## What you have to do
If an entry below contains an image, drop the image and retype the rest exactly.

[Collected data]
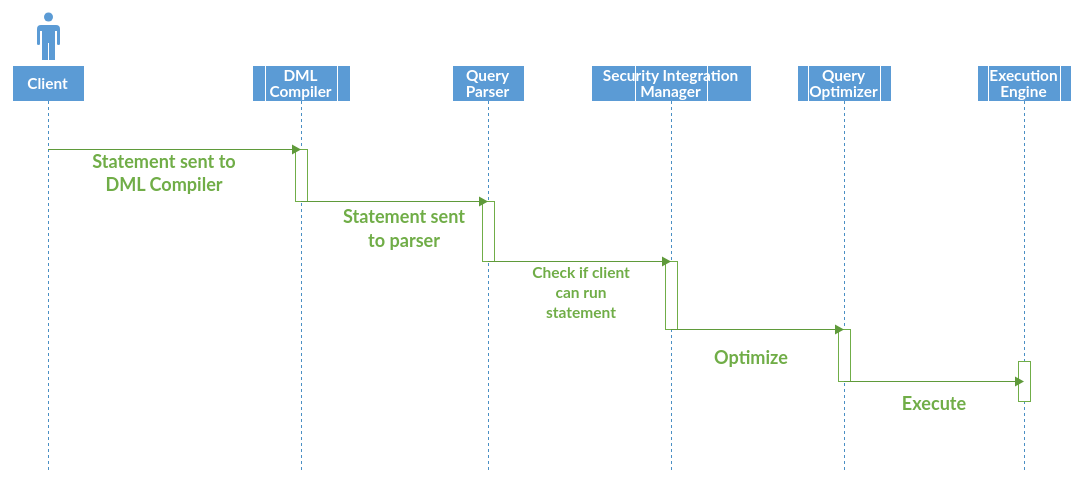
<!DOCTYPE html>
<html lang="en">
<head>
<meta charset="utf-8">
<title>Query processing sequence diagram</title>
<style>
:root {
  --participant: #5b9bd5;
  --lifeline: #4a8fc4;
  --message: #70ad47;
  --arrow: #5f9a3a;
  --paper: #ffffff;
}
*, *::before { box-sizing: border-box; margin: 0; padding: 0; }
body {
  width: 1084px;
  height: 485px;
  overflow: hidden;
  background: var(--paper);
  font-family: Lato, "Open Sans", sans-serif;
  font-weight: 700;
}
.sequence { position: relative; width: 1084px; height: 485px; overflow: hidden; }
.connectors { position: absolute; left: 0; top: 0; display: block; }
.lifelines { stroke: var(--lifeline); stroke-width: 1; stroke-dasharray: 3 3; }
.activations { fill: var(--paper); stroke: var(--message); stroke-width: 1; }
.calls { stroke: var(--arrow); stroke-width: 1; }
.arrowheads { fill: var(--arrow); }
.actor { fill: var(--participant); }

.participant {
  position: absolute;
  left: var(--x);
  top: 66px;
  width: var(--w);
  height: 35px;
  display: flex;
  align-items: center;
  justify-content: center;
  background: var(--participant);
  color: var(--paper);
  font-size: 15.4px;
  line-height: 16px;
  text-align: center;
  white-space: nowrap;
}
.participant span { position: relative; left: -1px; top: -1px; }
.participant.framed::before {
  content: "";
  position: absolute;
  left: var(--rail);
  top: 0;
  width: 73px;
  height: 35px;
  border: solid var(--paper);
  border-width: 0 1px;
}

.message {
  position: absolute;
  left: var(--x);
  top: var(--y);
  width: 180px;
  margin-left: -90px;
  color: var(--message);
  font-size: 18.1px;
  line-height: 23.5px;
  text-align: center;
  white-space: nowrap;
}
.message.tight { line-height: 23px; }
.message.compact { font-size: 15.5px; line-height: 20px; }
</style>
</head>
<body>
<main class="sequence">
  <svg class="connectors" width="1084" height="485" viewBox="0 0 1084 485" aria-hidden="true">
    <defs>
      <path id="arrowhead" d="M0 0L-9 -5V5Z"/>
    </defs>
    <g class="actor">
      <circle cx="48.5" cy="17" r="4.5"/>
      <path d="M41 25H56Q60 25 60 29V44Q60 45 58.5 45Q57 45 57 44V31H55V60H49V43H48V60H42V31H40V44Q40 45 38.5 45Q37 45 37 44V29Q37 25 41 25Z"/>
    </g>
    <g class="lifelines">
      <line x1="48.5" y1="101" x2="48.5" y2="471"/>
      <line x1="301.5" y1="101" x2="301.5" y2="471"/>
      <line x1="488.5" y1="101" x2="488.5" y2="471"/>
      <line x1="671.5" y1="101" x2="671.5" y2="471"/>
      <line x1="844.5" y1="101" x2="844.5" y2="471"/>
      <line x1="1024.5" y1="101" x2="1024.5" y2="471"/>
    </g>
    <g class="activations">
      <rect x="295.5" y="149.5" width="12" height="52"/>
      <rect x="482.5" y="201.5" width="12" height="60"/>
      <rect x="665.5" y="261.5" width="12" height="68"/>
      <rect x="838.5" y="329.5" width="12" height="52"/>
      <rect x="1018.5" y="361.5" width="12" height="40"/>
    </g>
    <g class="calls">
      <line x1="48" y1="149.5" x2="295" y2="149.5"/>
      <line x1="301" y1="201.5" x2="482" y2="201.5"/>
      <line x1="488" y1="261.5" x2="665" y2="261.5"/>
      <line x1="671" y1="329.5" x2="838" y2="329.5"/>
      <line x1="844" y1="381.5" x2="1018" y2="381.5"/>
    </g>
    <g class="arrowheads">
      <use href="#arrowhead" x="301" y="149.5"/>
      <use href="#arrowhead" x="488" y="201.5"/>
      <use href="#arrowhead" x="671" y="261.5"/>
      <use href="#arrowhead" x="844" y="329.5"/>
      <use href="#arrowhead" x="1024" y="381.5"/>
    </g>
  </svg>

  <div class="participant" style="--x:13px;--w:71px"><span>Client</span></div>
  <div class="participant framed" style="--x:253px;--w:97px;--rail:12px"><span>DML<br>Compiler</span></div>
  <div class="participant" style="--x:453px;--w:71px"><span>Query<br>Parser</span></div>
  <div class="participant framed" style="--x:592px;--w:159px;--rail:43px"><span>Security Integration<br>Manager</span></div>
  <div class="participant framed" style="--x:798px;--w:93px;--rail:10px"><span>Query<br>Optimizer</span></div>
  <div class="participant framed" style="--x:978px;--w:93px;--rail:10px"><span>Execution<br>Engine</span></div>

  <p class="message tight" style="--x:164px;--y:150px">Statement sent to<br>DML Compiler</p>
  <p class="message" style="--x:404px;--y:205px">Statement sent<br>to parser</p>
  <p class="message compact" style="--x:581px;--y:262px">Check if client<br>can run<br>statement</p>
  <p class="message" style="--x:751px;--y:346px">Optimize</p>
  <p class="message" style="--x:934px;--y:392px">Execute</p>
</main>
</body>
</html>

## Answer area
<!DOCTYPE html>
<html lang="en">
<head>
<meta charset="utf-8">
<title>Query processing sequence diagram</title>
<style>
:root {
  --participant: #5b9bd5;
  --lifeline: #4a8fc4;
  --message: #70ad47;
  --arrow: #5f9a3a;
  --paper: #ffffff;
}
*, *::before { box-sizing: border-box; margin: 0; padding: 0; }
body {
  width: 1084px;
  height: 485px;
  overflow: hidden;
  background: var(--paper);
  font-family: Lato, "Open Sans", sans-serif;
  font-weight: 700;
}
.sequence { position: relative; width: 1084px; height: 485px; overflow: hidden; }
.connectors { position: absolute; left: 0; top: 0; display: block; }
.lifelines { stroke: var(--lifeline); stroke-width: 1; stroke-dasharray: 3 3; }
.activations { fill: var(--paper); stroke: var(--message); stroke-width: 1; }
.calls { stroke: var(--arrow); stroke-width: 1; }
.arrowheads { fill: var(--arrow); }
.actor { fill: var(--participant); }

.participant {
  position: absolute;
  left: var(--x);
  top: 66px;
  width: var(--w);
  height: 35px;
  display: flex;
  align-items: center;
  justify-content: center;
  background: var(--participant);
  color: var(--paper);
  font-size: 15.4px;
  line-height: 16px;
  text-align: center;
  white-space: nowrap;
}
.participant span { position: relative; left: -1px; top: -1px; }
.participant.framed::before {
  content: "";
  position: absolute;
  left: var(--rail);
  top: 0;
  width: 73px;
  height: 35px;
  border: solid var(--paper);
  border-width: 0 1px;
}

.message {
  position: absolute;
  left: var(--x);
  top: var(--y);
  width: 180px;
  margin-left: -90px;
  color: var(--message);
  font-size: 18.1px;
  line-height: 23.5px;
  text-align: center;
  white-space: nowrap;
}
.message.tight { line-height: 23px; }
.message.compact { font-size: 15.5px; line-height: 20px; }
</style>
</head>
<body>
<main class="sequence">
  <svg class="connectors" width="1084" height="485" viewBox="0 0 1084 485" aria-hidden="true">
    <defs>
      <path id="arrowhead" d="M0 0L-9 -5V5Z"/>
    </defs>
    <g class="actor">
      <circle cx="48.5" cy="17" r="4.5"/>
      <path d="M41 25H56Q60 25 60 29V44Q60 45 58.5 45Q57 45 57 44V31H55V60H49V43H48V60H42V31H40V44Q40 45 38.5 45Q37 45 37 44V29Q37 25 41 25Z"/>
    </g>
    <g class="lifelines">
      <line x1="48.5" y1="101" x2="48.5" y2="471"/>
      <line x1="301.5" y1="101" x2="301.5" y2="471"/>
      <line x1="488.5" y1="101" x2="488.5" y2="471"/>
      <line x1="671.5" y1="101" x2="671.5" y2="471"/>
      <line x1="844.5" y1="101" x2="844.5" y2="471"/>
      <line x1="1024.5" y1="101" x2="1024.5" y2="471"/>
    </g>
    <g class="activations">
      <rect x="295.5" y="149.5" width="12" height="52"/>
      <rect x="482.5" y="201.5" width="12" height="60"/>
      <rect x="665.5" y="261.5" width="12" height="68"/>
      <rect x="838.5" y="329.5" width="12" height="52"/>
      <rect x="1018.5" y="361.5" width="12" height="40"/>
    </g>
    <g class="calls">
      <line x1="48" y1="149.5" x2="295" y2="149.5"/>
      <line x1="301" y1="201.5" x2="482" y2="201.5"/>
      <line x1="488" y1="261.5" x2="665" y2="261.5"/>
      <line x1="671" y1="329.5" x2="838" y2="329.5"/>
      <line x1="844" y1="381.5" x2="1018" y2="381.5"/>
    </g>
    <g class="arrowheads">
      <use href="#arrowhead" x="301" y="149.5"/>
      <use href="#arrowhead" x="488" y="201.5"/>
      <use href="#arrowhead" x="671" y="261.5"/>
      <use href="#arrowhead" x="844" y="329.5"/>
      <use href="#arrowhead" x="1024" y="381.5"/>
    </g>
  </svg>

  <div class="participant" style="--x:13px;--w:71px"><span>Client</span></div>
  <div class="participant framed" style="--x:253px;--w:97px;--rail:12px"><span>DML<br>Compiler</span></div>
  <div class="participant" style="--x:453px;--w:71px"><span>Query<br>Parser</span></div>
  <div class="participant framed" style="--x:592px;--w:159px;--rail:43px"><span>Security Integration<br>Manager</span></div>
  <div class="participant framed" style="--x:798px;--w:93px;--rail:10px"><span>Query<br>Optimizer</span></div>
  <div class="participant framed" style="--x:978px;--w:93px;--rail:10px"><span>Execution<br>Engine</span></div>

  <p class="message tight" style="--x:164px;--y:150px">Statement sent to<br>DML Compiler</p>
  <p class="message" style="--x:404px;--y:205px">Statement sent<br>to parser</p>
  <p class="message compact" style="--x:581px;--y:262px">Check if client<br>can run<br>statement</p>
  <p class="message" style="--x:751px;--y:346px">Optimize</p>
  <p class="message" style="--x:934px;--y:392px">Execute</p>
</main>
</body>
</html>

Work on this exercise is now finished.